Debate stirs about whether to receive decades-old train carriages donated by Japan
Some experts say Vietnam needs to say “thank you” to the 37 train carriages donated by Japan but reject the gift for the sake of the development of Vietnam’s railways.
Vietnam Railways Corporation (VNR) is seeking the nod from the Government on its plan to import 37 train carriages, manufactured in 1979-1982, from Japan at no charge.
Though they have been operational for 40 years, the carriages have no serious problems in safety and quality.
VNR General Director Dang Sy Manh said the cost of importing and repairing these carriages is much lower than the cost of manufacturing new carriages or buying old products from other countries.
Some people, in emails to VietNamNet, stressed that though the train carriages are old and have been left idle for many years, they are still better than Vietnamese ones, and they can run well for another 30 years at an average speed of 60-80 kilometers per hour.
“Honda 67 motorbikes operate well for 55 years. Japan’s industrial products all have high quality. They are good and durable,” a reader wrote.
He stressed that Vietnam should receive the carriages from Japan as it has also received donations from the US. If VNR affirms that it can use the carriages effectively, Vietnam should receive the donations after hiring consultants to assess their quality.
“Everyone knows that it’d be better to use brand new products. But the problem is whether we have money to buy them,” he wrote “It’s obvious that if we receive the carriages, we will be able to save a big amount of money. This is significant in the context of a scanty budget and the big impact of the pandemic.”
Meanwhile, other experts have called on to make thorough consideration before deciding whether to receive the carriages.
Hoang Duong Tung, Deputy General Director of the General Directorate for Environment, said it’s necessary to consider which material was used to make the 37 carriages, noting that at the time when the carriages were made, asbestos was a commonly used material.
In 1970-1980s, asbestos was used by many countries, including Vietnam. Asbestos-made roofing sheets were used commonly in the country.
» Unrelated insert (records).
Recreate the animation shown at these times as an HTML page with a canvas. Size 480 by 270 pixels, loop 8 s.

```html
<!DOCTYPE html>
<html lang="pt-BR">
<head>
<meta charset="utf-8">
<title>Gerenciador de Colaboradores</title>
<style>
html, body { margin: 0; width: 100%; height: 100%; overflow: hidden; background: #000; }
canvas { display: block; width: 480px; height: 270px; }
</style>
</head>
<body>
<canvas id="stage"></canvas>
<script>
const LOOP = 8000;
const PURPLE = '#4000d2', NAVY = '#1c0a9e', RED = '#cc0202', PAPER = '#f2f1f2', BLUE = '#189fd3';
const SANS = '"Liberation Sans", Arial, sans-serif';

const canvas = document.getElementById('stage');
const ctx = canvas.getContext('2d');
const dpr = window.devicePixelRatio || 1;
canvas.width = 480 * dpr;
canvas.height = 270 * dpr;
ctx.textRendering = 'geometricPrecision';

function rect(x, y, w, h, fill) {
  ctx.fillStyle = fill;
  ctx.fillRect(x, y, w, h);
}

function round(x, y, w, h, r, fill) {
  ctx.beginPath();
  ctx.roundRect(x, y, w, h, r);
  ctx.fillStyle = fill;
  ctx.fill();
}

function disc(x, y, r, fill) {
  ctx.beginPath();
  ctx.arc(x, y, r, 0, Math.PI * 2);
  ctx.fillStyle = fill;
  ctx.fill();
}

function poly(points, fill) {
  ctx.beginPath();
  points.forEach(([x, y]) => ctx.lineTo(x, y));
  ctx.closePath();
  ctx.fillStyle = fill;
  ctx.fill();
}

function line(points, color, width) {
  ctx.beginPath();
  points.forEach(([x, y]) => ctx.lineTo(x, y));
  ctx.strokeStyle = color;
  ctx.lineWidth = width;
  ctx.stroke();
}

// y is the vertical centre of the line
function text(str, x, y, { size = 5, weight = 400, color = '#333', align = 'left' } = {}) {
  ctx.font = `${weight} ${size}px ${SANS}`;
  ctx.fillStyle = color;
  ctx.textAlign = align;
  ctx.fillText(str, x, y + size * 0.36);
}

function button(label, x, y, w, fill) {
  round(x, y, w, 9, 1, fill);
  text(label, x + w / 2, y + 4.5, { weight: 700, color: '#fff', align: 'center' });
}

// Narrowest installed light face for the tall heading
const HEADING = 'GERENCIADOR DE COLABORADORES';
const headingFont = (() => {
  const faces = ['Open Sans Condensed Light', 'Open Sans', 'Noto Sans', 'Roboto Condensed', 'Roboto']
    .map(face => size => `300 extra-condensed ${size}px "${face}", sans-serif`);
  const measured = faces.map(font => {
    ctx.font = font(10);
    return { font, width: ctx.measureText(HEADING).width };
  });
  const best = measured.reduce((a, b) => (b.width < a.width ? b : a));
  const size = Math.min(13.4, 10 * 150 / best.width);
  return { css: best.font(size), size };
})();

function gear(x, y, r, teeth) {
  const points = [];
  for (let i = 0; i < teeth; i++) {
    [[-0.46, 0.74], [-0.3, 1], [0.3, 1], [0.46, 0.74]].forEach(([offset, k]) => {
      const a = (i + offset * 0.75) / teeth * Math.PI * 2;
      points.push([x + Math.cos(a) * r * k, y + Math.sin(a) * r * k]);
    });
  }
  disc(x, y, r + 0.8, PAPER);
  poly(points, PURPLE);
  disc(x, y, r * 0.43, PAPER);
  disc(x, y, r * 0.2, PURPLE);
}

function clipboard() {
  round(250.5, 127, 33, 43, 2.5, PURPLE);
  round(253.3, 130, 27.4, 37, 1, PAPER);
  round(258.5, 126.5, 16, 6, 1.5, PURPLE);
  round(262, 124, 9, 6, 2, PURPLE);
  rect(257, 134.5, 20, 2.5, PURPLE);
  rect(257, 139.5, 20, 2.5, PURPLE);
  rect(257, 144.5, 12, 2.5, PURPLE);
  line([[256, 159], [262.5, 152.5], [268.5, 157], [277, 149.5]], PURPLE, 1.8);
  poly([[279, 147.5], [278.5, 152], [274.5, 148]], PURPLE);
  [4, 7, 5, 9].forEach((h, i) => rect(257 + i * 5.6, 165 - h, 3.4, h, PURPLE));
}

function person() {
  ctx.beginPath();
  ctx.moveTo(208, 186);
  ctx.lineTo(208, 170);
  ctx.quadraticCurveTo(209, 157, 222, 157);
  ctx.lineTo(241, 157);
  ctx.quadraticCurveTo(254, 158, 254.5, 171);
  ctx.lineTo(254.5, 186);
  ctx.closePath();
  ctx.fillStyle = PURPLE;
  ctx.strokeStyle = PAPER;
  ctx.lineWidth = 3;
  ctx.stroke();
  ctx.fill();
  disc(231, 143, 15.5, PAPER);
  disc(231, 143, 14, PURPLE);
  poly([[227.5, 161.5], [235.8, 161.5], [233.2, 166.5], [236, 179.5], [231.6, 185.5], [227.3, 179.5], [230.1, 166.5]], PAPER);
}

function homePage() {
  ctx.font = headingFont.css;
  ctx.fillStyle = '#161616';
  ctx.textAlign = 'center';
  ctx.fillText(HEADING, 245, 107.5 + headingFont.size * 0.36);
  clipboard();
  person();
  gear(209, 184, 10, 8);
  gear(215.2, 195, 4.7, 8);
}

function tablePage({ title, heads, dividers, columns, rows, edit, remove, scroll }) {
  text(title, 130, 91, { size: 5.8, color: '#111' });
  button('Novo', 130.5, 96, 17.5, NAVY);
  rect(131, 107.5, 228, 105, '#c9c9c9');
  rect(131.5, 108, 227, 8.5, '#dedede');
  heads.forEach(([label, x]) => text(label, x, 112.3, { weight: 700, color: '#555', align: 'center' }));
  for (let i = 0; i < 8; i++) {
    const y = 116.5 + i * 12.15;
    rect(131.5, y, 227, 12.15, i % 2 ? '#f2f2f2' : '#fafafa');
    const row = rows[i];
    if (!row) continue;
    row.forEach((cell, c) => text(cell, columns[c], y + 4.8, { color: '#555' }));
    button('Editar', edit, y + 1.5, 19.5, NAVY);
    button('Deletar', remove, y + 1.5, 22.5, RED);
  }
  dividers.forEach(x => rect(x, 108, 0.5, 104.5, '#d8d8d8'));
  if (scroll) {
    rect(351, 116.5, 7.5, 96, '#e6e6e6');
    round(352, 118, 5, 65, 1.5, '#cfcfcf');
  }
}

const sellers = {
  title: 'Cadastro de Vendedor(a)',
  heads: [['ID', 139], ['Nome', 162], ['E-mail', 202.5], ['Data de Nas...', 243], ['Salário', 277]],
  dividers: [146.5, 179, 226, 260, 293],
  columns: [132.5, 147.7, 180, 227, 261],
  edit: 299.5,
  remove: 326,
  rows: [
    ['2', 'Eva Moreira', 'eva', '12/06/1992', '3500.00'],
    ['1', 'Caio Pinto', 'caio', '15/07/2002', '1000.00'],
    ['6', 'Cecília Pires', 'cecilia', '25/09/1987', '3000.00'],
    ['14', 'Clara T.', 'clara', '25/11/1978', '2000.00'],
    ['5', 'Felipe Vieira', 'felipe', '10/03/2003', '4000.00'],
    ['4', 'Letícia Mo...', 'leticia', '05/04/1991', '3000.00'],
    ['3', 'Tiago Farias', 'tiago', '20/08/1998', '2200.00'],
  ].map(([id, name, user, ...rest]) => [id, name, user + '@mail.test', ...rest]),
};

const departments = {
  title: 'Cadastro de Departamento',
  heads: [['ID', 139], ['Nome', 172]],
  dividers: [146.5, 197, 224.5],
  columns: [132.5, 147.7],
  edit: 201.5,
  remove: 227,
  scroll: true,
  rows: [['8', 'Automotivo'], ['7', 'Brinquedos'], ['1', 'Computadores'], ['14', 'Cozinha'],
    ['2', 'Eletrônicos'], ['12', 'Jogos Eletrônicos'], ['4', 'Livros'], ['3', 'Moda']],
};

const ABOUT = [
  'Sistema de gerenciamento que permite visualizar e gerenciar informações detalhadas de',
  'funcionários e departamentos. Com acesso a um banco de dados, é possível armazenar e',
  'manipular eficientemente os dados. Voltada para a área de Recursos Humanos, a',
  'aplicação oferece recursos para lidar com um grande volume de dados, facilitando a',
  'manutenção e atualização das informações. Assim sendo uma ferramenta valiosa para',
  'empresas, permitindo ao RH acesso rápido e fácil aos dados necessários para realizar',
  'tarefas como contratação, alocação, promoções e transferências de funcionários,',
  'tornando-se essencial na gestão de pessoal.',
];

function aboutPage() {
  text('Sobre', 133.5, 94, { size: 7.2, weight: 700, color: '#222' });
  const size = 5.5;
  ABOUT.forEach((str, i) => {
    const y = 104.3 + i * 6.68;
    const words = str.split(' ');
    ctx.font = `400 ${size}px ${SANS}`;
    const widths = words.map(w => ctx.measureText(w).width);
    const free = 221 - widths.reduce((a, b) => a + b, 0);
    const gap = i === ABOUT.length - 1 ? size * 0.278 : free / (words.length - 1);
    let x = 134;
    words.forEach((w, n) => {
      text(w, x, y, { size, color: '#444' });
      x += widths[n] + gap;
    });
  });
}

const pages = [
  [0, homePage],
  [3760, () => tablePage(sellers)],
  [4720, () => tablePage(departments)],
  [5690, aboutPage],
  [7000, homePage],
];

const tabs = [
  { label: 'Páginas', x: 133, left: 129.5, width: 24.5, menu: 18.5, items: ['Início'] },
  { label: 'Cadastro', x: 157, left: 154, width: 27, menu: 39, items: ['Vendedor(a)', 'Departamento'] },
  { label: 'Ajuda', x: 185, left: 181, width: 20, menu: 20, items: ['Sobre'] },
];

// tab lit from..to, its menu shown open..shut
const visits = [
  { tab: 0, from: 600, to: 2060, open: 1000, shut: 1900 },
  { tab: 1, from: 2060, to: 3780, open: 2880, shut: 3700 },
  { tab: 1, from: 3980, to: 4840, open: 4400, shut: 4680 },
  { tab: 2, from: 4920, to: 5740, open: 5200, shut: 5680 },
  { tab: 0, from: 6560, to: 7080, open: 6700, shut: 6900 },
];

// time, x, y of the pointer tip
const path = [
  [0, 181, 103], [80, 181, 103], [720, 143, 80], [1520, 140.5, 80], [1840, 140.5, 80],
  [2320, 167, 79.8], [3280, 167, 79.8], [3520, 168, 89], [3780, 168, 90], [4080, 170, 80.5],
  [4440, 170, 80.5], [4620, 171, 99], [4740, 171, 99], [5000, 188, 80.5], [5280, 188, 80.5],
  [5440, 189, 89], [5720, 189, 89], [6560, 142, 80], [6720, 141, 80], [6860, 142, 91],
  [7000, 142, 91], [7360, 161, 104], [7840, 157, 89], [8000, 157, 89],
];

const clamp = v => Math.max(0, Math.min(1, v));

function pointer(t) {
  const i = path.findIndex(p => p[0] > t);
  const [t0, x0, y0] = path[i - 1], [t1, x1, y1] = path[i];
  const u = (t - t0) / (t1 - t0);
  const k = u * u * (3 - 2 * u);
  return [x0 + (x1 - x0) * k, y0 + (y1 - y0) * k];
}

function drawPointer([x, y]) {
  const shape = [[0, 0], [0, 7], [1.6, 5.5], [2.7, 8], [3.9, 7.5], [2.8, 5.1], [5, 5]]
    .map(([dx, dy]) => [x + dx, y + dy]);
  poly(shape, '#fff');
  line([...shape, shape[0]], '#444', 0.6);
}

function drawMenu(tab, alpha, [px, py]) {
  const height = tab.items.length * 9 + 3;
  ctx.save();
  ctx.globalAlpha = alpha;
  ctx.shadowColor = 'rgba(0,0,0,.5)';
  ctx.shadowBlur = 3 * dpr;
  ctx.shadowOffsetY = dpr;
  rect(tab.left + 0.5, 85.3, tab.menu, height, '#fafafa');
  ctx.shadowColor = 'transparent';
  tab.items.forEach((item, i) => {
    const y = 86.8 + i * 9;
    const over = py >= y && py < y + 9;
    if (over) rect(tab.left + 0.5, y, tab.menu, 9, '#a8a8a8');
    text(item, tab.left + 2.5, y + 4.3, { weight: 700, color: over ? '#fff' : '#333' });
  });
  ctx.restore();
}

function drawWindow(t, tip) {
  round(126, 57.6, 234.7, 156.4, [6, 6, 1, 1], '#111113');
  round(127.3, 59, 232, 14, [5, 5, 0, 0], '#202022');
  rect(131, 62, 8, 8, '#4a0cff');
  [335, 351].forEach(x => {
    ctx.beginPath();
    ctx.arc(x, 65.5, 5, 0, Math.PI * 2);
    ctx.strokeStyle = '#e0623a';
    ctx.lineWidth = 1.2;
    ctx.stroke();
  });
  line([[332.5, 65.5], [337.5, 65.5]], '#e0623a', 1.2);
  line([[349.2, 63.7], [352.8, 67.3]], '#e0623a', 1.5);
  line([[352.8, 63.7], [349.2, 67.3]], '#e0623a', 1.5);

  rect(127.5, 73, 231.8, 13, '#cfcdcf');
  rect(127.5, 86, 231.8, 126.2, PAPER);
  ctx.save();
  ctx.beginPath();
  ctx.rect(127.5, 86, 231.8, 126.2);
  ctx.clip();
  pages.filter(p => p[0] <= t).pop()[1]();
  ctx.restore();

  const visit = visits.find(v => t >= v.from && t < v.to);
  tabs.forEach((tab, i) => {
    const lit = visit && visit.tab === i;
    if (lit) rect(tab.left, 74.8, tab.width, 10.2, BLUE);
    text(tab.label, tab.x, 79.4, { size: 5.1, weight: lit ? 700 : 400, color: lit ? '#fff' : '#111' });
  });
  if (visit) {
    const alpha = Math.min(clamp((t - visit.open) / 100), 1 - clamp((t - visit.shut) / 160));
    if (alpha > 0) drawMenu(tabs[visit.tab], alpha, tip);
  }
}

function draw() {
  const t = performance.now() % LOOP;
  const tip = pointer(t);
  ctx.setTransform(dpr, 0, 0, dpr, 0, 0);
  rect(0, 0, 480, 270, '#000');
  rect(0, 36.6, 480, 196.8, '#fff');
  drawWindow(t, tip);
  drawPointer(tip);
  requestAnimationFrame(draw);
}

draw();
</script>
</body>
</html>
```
However, asbestos is now listed as a hazardous waste. Many countries prohibit the use of asbestos in manufacturing, and it’s very costly to treat this kind of hazardous waste.
Tung said that Japanese carriages are more modern and cleaner than Vietnamese ones. Their technology, manufacturing method and hygienic conditions are better than Vietnamese ones. Japan also pays appropriate attention to environmental protection.
However, he recommended thinking carefully before accepting the carriages, noting that no company or organization in Vietnam is capable of treating asbestos waste. The cost of treating this type of hazardous waste may be even higher than the value of the carriages.
Asbestos is recognized as a carcinogen. There are two groups of asbestos, including Chrysotile, which is the only type of asbestos fiber still commercially used in the market today.
While many developed countries prohibit the use of any form of asbestos, some developing countries, including Vietnam, still use Chrysotile.
This type of asbestos is mainly used to make roofing sheets in Vietnam and most asbestos is imported.
Other experts also think Vietnam should reject train carriages from Japan, saying that if Vietnam continues importing old products, it will become a ‘dumping ground’ for old technologies of the world. And if VNR doesn’t think of renovating technology and management skills, it will never be able to develop.
An expert, when asked about this view, mentioned the time when the information and communications sector some years ago had two options – either use cheap analog technology or modern expensive technology. The decision of the leaders at that time to use the most modern technology has helped Vietnam list itself among the top 50 in the world.
Deputy Prime Minister Le Van Thanh has signed a decision approving the railway system planning for 2021-2030, with a vision to 2050, which sets a target of building nine new railways with a total length of 2,362km by 2030.
The Vietnam Railways Corporation (VNR) said that it is expected to organize passenger trains again from October 1.